Stored data:
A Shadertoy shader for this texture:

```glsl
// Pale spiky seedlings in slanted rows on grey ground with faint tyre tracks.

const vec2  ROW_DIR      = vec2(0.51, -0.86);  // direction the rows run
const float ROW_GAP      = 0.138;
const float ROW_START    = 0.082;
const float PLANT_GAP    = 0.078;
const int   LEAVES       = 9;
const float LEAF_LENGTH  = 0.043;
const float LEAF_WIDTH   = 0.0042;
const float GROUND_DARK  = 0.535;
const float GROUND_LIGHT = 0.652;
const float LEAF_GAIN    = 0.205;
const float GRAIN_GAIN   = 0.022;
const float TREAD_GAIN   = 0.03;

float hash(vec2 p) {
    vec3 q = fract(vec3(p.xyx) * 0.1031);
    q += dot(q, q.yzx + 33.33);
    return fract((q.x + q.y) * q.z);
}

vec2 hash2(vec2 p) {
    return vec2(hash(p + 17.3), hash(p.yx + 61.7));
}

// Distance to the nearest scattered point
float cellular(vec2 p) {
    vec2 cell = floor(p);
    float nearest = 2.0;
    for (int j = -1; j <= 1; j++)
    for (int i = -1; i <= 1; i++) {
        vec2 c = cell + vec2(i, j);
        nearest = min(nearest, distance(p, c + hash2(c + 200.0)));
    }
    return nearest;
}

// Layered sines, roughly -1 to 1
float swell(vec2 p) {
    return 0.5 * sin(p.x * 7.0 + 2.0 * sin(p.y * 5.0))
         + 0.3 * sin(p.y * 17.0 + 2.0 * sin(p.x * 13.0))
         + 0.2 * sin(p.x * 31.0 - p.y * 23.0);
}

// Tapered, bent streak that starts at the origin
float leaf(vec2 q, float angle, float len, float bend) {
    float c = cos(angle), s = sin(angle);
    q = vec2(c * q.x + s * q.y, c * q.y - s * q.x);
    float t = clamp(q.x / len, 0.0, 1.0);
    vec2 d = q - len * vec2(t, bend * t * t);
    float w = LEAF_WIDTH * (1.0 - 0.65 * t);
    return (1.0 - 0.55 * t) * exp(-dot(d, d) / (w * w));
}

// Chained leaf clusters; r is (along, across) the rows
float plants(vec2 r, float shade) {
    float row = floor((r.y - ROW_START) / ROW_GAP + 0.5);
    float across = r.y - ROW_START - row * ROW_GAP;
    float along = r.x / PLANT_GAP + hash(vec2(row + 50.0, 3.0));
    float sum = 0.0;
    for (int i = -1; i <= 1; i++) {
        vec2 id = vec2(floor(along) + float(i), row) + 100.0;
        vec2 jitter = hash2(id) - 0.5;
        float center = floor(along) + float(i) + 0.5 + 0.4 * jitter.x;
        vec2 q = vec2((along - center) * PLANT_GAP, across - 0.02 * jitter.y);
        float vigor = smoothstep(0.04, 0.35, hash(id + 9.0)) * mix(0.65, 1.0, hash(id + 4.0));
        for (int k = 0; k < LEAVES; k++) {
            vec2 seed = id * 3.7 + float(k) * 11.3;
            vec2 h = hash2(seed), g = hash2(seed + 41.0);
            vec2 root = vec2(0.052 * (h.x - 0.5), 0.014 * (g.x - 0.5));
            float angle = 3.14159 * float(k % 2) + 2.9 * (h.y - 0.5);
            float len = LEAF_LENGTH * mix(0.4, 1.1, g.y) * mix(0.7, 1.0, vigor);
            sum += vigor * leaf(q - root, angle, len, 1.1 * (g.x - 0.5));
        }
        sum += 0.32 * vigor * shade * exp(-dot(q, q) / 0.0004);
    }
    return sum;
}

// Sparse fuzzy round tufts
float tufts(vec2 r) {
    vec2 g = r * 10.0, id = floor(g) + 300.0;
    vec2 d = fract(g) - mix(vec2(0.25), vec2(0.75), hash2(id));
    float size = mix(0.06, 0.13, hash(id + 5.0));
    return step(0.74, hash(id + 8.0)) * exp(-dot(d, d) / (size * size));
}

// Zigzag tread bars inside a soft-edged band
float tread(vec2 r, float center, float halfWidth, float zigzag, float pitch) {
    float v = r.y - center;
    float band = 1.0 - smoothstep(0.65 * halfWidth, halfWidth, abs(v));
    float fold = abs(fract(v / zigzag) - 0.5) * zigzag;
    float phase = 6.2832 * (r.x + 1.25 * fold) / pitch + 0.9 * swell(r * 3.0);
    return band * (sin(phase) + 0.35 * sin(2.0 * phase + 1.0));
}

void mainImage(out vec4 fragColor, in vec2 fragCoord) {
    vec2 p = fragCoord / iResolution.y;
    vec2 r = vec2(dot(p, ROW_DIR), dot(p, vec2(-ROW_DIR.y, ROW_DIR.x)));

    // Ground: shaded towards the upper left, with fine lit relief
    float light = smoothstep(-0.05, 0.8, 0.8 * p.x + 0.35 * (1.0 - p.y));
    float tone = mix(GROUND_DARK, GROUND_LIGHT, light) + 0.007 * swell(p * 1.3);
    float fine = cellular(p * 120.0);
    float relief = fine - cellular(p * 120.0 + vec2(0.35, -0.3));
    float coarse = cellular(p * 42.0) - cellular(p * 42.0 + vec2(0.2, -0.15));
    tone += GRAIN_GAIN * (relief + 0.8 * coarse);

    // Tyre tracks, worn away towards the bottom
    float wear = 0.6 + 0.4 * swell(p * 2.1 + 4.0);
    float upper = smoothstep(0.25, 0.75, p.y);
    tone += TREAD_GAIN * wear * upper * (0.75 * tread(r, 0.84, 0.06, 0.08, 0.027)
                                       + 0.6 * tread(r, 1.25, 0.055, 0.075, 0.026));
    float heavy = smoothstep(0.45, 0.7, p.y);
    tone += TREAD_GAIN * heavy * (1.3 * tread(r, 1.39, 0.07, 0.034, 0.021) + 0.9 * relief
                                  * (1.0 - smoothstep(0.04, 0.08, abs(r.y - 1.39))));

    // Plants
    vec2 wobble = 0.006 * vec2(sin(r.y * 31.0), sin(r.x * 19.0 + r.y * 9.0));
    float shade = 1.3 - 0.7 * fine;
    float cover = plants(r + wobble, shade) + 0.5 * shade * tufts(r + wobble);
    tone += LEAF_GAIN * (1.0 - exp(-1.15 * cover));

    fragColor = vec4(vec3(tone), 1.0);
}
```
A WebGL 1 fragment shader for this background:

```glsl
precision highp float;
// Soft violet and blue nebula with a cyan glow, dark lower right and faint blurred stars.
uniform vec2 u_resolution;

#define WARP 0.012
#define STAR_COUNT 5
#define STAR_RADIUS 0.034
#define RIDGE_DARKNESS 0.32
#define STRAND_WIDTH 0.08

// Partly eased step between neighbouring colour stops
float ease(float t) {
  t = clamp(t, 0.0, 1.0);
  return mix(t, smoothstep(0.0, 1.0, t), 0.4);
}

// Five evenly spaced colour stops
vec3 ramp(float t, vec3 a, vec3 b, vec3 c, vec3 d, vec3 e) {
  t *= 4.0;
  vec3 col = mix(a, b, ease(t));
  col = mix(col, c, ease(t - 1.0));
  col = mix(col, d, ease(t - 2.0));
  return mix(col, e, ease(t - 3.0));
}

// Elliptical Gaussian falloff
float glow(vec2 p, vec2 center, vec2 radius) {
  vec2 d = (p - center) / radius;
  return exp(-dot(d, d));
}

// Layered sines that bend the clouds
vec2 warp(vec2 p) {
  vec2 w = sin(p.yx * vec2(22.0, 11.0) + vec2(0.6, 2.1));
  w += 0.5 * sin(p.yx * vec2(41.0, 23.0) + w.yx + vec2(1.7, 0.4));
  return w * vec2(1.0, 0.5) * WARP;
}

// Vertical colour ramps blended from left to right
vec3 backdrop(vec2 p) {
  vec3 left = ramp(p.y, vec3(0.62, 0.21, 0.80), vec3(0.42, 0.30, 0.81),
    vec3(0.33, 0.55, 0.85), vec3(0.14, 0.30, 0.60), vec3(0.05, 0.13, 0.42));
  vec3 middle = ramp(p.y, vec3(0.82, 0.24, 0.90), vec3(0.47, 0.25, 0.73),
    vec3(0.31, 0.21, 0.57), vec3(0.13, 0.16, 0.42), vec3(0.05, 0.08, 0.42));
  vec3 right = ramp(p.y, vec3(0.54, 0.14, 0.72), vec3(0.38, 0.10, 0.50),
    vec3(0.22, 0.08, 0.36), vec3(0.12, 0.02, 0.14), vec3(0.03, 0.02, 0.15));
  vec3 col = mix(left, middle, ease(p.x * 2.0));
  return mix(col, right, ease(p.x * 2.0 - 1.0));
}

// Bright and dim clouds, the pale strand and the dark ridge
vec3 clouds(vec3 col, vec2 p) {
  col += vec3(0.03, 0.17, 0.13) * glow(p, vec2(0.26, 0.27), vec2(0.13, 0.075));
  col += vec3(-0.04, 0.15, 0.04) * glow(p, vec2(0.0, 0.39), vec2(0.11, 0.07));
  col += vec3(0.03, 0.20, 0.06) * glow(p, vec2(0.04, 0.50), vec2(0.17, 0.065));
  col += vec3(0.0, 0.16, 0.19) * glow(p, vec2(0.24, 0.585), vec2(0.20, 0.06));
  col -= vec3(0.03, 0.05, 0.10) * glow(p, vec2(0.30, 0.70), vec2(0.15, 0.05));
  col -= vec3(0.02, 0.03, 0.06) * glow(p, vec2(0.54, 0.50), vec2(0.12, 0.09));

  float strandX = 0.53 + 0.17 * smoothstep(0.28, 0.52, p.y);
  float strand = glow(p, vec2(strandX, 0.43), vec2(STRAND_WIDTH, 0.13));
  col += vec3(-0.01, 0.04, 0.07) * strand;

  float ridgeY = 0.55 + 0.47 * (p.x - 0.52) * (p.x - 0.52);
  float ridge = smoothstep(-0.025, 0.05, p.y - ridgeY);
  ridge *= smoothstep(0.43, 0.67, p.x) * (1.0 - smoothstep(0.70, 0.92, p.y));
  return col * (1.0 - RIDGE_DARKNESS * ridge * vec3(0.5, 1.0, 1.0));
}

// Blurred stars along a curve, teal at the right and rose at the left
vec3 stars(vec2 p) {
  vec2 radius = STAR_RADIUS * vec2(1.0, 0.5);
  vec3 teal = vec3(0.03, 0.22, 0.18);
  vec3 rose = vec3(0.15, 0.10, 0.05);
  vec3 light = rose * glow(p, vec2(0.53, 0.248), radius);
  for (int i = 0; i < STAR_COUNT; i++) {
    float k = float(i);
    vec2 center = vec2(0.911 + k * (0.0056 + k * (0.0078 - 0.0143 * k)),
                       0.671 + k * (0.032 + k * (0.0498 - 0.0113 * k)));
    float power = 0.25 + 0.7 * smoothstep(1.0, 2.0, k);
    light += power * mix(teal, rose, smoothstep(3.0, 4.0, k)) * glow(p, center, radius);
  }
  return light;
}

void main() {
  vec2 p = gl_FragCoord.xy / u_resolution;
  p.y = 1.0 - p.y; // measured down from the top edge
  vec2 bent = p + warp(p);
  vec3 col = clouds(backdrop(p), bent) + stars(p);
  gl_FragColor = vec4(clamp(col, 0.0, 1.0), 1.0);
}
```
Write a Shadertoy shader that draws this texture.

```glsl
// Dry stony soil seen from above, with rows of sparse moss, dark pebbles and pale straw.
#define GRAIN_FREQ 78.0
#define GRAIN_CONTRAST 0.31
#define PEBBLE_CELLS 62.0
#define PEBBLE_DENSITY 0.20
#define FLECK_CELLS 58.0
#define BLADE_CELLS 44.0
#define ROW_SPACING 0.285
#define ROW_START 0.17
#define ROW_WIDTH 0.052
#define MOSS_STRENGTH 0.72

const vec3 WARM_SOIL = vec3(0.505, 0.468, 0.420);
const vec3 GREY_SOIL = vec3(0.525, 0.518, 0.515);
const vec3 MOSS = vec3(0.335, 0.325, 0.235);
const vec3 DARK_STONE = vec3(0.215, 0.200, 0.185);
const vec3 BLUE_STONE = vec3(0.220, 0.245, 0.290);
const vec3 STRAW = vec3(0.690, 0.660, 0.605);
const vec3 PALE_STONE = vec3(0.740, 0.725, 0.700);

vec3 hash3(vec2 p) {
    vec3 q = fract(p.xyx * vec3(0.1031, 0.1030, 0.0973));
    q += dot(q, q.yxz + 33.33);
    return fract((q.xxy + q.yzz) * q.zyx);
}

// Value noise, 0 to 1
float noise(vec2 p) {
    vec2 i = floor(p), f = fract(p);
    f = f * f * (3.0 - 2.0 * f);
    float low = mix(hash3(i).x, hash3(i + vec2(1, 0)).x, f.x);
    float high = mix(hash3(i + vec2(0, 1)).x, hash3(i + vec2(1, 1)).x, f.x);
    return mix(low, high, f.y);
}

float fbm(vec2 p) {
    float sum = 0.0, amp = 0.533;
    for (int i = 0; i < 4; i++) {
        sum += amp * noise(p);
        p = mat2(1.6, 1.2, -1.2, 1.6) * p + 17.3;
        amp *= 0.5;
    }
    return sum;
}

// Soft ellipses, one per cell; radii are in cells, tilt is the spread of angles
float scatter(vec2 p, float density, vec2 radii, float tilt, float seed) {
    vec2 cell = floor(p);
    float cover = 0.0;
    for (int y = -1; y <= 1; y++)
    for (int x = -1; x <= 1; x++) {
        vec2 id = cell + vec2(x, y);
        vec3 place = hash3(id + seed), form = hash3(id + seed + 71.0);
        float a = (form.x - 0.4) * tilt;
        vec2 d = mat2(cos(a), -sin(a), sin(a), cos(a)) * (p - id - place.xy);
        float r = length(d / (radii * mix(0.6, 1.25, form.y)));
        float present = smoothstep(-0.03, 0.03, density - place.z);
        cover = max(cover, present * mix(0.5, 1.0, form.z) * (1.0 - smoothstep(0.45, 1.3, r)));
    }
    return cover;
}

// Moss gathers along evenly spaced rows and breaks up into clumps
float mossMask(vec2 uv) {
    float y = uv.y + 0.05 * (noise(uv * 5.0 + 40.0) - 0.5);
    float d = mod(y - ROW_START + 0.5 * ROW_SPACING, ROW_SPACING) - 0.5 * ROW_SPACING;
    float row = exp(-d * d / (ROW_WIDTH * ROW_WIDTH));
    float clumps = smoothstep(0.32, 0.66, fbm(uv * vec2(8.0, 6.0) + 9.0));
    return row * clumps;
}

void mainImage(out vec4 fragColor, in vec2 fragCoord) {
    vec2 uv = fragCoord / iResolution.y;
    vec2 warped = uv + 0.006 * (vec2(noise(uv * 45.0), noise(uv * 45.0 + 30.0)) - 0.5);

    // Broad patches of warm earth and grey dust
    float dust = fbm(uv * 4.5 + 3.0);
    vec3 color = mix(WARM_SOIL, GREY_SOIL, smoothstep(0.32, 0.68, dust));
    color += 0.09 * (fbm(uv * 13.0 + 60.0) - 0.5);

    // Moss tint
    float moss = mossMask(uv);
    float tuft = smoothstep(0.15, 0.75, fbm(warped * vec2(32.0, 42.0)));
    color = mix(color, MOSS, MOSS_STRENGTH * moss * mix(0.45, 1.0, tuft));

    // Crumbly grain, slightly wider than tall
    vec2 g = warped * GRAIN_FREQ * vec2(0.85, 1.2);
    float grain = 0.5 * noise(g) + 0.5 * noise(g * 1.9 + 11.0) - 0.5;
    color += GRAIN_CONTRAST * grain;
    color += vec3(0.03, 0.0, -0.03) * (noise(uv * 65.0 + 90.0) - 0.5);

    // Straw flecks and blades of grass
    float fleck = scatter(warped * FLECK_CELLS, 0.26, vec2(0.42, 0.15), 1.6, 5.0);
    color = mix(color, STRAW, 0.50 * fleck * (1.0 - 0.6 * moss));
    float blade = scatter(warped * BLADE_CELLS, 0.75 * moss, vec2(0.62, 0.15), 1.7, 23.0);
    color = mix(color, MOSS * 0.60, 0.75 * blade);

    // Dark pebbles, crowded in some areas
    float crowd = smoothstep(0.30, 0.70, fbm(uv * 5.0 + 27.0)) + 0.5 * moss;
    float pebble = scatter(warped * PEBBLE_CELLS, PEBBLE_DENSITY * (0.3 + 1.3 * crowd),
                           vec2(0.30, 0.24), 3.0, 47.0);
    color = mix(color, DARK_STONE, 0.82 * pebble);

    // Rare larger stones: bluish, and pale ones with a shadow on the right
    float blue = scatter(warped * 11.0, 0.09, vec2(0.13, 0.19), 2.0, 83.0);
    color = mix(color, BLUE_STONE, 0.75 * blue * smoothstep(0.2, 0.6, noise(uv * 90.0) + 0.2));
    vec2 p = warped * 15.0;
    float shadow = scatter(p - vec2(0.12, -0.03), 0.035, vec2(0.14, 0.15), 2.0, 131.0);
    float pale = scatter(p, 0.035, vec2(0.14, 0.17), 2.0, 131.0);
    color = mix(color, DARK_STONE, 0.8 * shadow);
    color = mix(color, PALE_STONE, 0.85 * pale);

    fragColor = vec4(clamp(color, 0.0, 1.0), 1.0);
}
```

Exercise details:
Check each line above for the word "rose" and say how many have it, with nothing else.

Reply:
4